According to McSpadden, the pickleball prototype shoes were produced at a run of 300 pairs and distributed during the US Open in Naples, Florida. “They set up an activation space on Monday and by Tuesday, they had sold all 300 pairs,” he says, adding that pickleball-friendly shoes are designed for quick start and stop ability and to grip different court surfaces.

Pickleball is also poised to be a growth winner. USA Pickleball estimates that from 2020 to 2021, the sport grew 14.1%, which followed 21.3% growth the previous year and equates to an average annual growth rate of 11.5% over the past five years. This growth is not only being fueled by the increase in popularity. It is also being fueled by major retailers getting into the space, offering paddle and ball sets for under $50.

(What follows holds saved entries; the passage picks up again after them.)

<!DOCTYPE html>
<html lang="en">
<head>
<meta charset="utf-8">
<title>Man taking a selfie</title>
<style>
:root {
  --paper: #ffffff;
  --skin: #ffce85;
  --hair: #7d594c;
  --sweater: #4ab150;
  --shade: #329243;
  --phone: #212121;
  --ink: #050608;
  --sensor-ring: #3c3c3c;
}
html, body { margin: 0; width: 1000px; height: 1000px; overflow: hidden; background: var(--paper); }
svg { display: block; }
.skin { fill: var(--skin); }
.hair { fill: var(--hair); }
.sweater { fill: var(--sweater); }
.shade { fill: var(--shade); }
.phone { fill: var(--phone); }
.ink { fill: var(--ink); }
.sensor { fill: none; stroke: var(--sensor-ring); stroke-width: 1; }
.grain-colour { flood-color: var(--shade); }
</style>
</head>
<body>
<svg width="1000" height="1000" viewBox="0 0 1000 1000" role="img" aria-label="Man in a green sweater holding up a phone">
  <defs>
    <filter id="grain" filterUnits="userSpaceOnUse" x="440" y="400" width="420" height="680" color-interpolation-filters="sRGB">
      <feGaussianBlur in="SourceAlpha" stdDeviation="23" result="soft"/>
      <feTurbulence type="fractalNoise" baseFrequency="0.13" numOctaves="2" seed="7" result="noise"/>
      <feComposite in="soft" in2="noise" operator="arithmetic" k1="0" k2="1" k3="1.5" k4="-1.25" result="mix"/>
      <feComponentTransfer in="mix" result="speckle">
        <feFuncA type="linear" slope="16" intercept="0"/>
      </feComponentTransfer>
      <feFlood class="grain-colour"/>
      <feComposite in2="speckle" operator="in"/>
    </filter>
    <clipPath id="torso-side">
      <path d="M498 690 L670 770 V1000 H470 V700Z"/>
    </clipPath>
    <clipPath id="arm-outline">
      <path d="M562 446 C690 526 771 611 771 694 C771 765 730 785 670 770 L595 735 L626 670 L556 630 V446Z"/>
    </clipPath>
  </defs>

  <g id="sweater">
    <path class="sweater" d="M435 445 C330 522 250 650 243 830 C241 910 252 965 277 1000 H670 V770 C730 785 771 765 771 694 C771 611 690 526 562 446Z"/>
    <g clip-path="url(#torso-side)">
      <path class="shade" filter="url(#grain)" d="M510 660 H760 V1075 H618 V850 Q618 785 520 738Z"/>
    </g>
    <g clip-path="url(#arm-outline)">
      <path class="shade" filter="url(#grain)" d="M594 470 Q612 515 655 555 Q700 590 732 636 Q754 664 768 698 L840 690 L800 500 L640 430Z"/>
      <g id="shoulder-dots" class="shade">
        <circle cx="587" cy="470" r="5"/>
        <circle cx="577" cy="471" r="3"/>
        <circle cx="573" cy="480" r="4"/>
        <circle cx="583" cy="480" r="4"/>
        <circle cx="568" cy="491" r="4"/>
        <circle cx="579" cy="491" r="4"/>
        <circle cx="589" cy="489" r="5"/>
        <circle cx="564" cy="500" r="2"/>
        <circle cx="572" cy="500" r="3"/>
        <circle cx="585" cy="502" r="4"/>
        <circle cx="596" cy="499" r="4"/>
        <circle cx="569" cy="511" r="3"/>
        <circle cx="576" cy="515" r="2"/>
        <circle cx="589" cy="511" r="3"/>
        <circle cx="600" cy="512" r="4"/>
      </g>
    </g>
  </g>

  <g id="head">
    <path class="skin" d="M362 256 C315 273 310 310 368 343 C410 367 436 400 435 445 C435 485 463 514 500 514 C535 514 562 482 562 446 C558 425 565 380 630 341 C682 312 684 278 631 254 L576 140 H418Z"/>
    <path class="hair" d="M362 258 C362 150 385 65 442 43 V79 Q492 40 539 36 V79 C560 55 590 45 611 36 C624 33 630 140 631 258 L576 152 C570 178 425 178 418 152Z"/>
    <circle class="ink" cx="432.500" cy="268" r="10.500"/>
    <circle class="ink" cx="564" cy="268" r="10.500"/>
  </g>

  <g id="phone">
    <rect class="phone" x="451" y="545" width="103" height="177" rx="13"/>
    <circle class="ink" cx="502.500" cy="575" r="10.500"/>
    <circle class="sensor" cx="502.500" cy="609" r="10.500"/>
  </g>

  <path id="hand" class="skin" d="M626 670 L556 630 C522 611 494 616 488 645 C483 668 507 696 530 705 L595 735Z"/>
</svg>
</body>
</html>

Putting together a court can be as simple as setting up a net in a cul-de-sac, but hardtop professional courts start in the $25,000 range, and plenty of clubs are banking on the sport’s growing popularity. This past spring, Baharm Akradl, CEO of boutique gym and health club chain Life Time Fitness, reported to CNBC that since October 2021, they had added 84 permanent pickleball courts at 30 of their clubs, which netted 7,000 new players. Life Time plans to invest $50 million to $75 million to build out between 600 and 700 new courts at their facilities.

Akradl also plays the sport with gusto. “I love the sport because it’s the first sport I see bringing all of America together. It is accessible to everybody and easy to learn,” he says.

Possible Rivals?

USA Pickleball recently reported 38,410 total known courts and membership of 53,110, up 43% over 2021 membership numbers. But it’s one thing to head down to a local YMCA to play a round on a designated court and another thing entirely to co-opt a hard surface for a game. Some communities, such as San Diego, California, are grappling over which sport the hard-surface courts should accommodate. The city, which is rife with tennis courts but has no dedicated spaces for pickleball, made headlines with its antagonistic public hearings over the two sports.

Andy Subject, San Diego’s director of parks and recreation, told reporters that some members of each sport community viewed the other as enemies. The parks and recreation department is looking to bridge the divide and serve as a sort of de facto peacemaker. “We’re making an attempt to carve the center pathway to offer each [group] what they want,” he said.

But not everyone is willing to get lost in the debate about what to do with the hard-surface courts. Instead, folks like Menke and McSpadden view more racquets in more hands as an overall good thing and a net positive for racquet sports in general, even if pickleball is the more fun cousin in the family. “People don’t want to lose that natural social [aspect],” says Menke. “It’s very authentic and that’s something that people don’t want to lose as the sport continues to grow.